▸ WHAT IS REQUIRED: Below is a block of records. Copy every line in it that contains the word "label".

▸ THE DATA:
#####

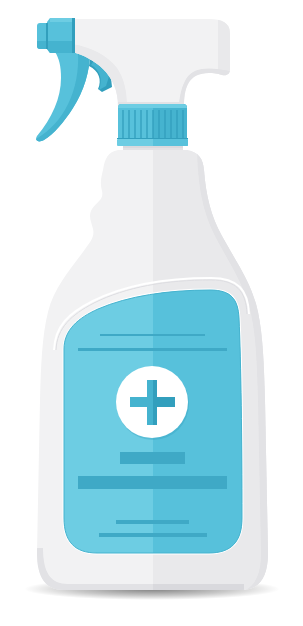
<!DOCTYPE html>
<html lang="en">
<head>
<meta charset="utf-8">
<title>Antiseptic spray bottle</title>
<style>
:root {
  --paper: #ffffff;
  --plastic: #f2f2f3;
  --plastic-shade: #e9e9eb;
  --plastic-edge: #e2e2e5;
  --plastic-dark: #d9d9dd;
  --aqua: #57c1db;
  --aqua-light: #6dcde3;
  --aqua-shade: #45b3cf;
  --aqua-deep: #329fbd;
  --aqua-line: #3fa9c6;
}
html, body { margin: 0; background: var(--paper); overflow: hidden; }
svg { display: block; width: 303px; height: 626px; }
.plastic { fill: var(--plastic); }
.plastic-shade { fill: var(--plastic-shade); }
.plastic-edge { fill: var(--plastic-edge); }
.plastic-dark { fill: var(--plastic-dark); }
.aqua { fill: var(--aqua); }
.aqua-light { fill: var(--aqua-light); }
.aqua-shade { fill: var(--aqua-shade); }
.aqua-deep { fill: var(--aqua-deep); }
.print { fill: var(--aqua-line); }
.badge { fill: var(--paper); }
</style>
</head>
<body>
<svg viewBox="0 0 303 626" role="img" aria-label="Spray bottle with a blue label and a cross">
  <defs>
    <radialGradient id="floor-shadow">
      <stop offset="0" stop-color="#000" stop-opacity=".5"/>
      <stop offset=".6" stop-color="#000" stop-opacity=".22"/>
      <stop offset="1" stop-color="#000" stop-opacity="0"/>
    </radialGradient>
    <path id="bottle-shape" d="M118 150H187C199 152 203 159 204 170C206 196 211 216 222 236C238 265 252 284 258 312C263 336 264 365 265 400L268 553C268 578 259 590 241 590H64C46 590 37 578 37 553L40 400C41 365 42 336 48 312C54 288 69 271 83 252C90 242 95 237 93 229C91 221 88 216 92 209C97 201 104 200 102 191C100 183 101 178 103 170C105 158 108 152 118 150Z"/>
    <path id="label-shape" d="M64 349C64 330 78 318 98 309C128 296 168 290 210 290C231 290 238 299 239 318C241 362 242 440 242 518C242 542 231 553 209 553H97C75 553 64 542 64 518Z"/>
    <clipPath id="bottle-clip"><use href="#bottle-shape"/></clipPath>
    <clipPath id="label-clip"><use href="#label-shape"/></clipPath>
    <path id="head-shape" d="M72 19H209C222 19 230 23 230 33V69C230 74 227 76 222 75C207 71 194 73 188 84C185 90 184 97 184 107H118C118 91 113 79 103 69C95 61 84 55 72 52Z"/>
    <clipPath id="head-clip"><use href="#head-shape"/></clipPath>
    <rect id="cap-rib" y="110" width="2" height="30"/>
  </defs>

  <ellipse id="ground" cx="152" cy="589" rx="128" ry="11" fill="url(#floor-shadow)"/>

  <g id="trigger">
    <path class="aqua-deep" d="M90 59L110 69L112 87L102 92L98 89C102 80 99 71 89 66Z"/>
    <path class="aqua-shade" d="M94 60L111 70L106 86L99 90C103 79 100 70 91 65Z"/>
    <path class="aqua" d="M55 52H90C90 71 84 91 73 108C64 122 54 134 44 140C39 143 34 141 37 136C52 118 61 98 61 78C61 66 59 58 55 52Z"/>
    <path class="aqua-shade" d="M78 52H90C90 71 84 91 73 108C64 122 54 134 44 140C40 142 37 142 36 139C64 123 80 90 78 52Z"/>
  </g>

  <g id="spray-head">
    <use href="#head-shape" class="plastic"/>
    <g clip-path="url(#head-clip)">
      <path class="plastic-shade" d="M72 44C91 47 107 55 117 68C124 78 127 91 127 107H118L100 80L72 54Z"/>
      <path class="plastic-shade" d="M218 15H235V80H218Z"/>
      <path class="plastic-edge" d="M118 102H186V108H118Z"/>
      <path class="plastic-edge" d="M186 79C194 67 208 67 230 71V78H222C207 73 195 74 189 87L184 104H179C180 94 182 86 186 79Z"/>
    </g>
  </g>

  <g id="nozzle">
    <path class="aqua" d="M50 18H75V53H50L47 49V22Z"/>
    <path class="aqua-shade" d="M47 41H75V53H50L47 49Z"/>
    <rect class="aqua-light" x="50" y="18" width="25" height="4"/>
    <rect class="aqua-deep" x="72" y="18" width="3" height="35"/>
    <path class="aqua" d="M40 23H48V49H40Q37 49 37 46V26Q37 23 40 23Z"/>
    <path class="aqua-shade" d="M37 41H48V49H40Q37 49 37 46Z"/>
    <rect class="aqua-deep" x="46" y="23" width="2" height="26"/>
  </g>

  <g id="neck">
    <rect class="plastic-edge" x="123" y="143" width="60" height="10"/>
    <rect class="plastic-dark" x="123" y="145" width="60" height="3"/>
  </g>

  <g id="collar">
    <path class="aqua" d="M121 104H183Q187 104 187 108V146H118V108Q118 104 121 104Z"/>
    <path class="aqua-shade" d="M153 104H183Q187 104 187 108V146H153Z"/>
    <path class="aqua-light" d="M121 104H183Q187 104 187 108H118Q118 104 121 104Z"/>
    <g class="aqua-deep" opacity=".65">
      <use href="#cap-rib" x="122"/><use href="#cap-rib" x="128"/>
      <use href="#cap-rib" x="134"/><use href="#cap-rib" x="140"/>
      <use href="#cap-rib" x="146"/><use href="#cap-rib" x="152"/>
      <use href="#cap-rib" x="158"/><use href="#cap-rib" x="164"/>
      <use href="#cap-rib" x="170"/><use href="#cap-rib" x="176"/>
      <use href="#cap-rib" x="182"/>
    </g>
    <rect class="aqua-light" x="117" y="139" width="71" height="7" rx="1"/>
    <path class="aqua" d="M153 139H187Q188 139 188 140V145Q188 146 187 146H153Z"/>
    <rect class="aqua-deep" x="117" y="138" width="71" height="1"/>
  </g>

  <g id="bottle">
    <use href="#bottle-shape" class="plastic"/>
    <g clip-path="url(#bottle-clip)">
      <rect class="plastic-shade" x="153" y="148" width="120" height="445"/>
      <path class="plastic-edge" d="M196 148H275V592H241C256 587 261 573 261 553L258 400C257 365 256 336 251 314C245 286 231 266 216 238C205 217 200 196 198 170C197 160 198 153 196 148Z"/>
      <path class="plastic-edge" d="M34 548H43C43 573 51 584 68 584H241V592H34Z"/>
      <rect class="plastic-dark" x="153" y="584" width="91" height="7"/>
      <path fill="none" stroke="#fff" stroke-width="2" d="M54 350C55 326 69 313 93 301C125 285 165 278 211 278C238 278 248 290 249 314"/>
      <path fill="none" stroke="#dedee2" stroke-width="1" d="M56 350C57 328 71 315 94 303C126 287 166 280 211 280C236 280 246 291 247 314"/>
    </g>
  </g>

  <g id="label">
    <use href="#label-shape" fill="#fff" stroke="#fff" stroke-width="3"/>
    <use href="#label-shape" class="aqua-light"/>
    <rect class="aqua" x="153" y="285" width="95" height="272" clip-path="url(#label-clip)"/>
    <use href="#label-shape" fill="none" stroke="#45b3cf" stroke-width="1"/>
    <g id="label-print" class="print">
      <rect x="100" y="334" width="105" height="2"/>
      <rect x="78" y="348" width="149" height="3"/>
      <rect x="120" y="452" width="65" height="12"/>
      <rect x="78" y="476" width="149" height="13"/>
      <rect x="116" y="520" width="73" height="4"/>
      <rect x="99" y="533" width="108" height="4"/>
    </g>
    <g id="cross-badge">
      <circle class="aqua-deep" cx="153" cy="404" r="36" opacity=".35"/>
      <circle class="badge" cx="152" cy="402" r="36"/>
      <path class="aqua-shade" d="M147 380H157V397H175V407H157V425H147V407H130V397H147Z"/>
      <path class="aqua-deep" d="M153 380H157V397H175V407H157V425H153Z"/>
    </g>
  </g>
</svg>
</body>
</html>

#####

▸ YOUR SOLUTION:
<svg viewBox="0 0 303 626" role="img" aria-label="Spray bottle with a blue label and a cross">
    <path id="label-shape" d="M64 349C64 330 78 318 98 309C128 296 168 290 210 290C231 290 238 299 239 318C241 362 242 440 242 518C242 542 231 553 209 553H97C75 553 64 542 64 518Z"/>
    <clipPath id="label-clip"><use href="#label-shape"/></clipPath>
  <g id="label">
    <use href="#label-shape" fill="#fff" stroke="#fff" stroke-width="3"/>
    <use href="#label-shape" class="aqua-light"/>
    <rect class="aqua" x="153" y="285" width="95" height="272" clip-path="url(#label-clip)"/>
    <use href="#label-shape" fill="none" stroke="#45b3cf" stroke-width="1"/>
    <g id="label-print" class="print">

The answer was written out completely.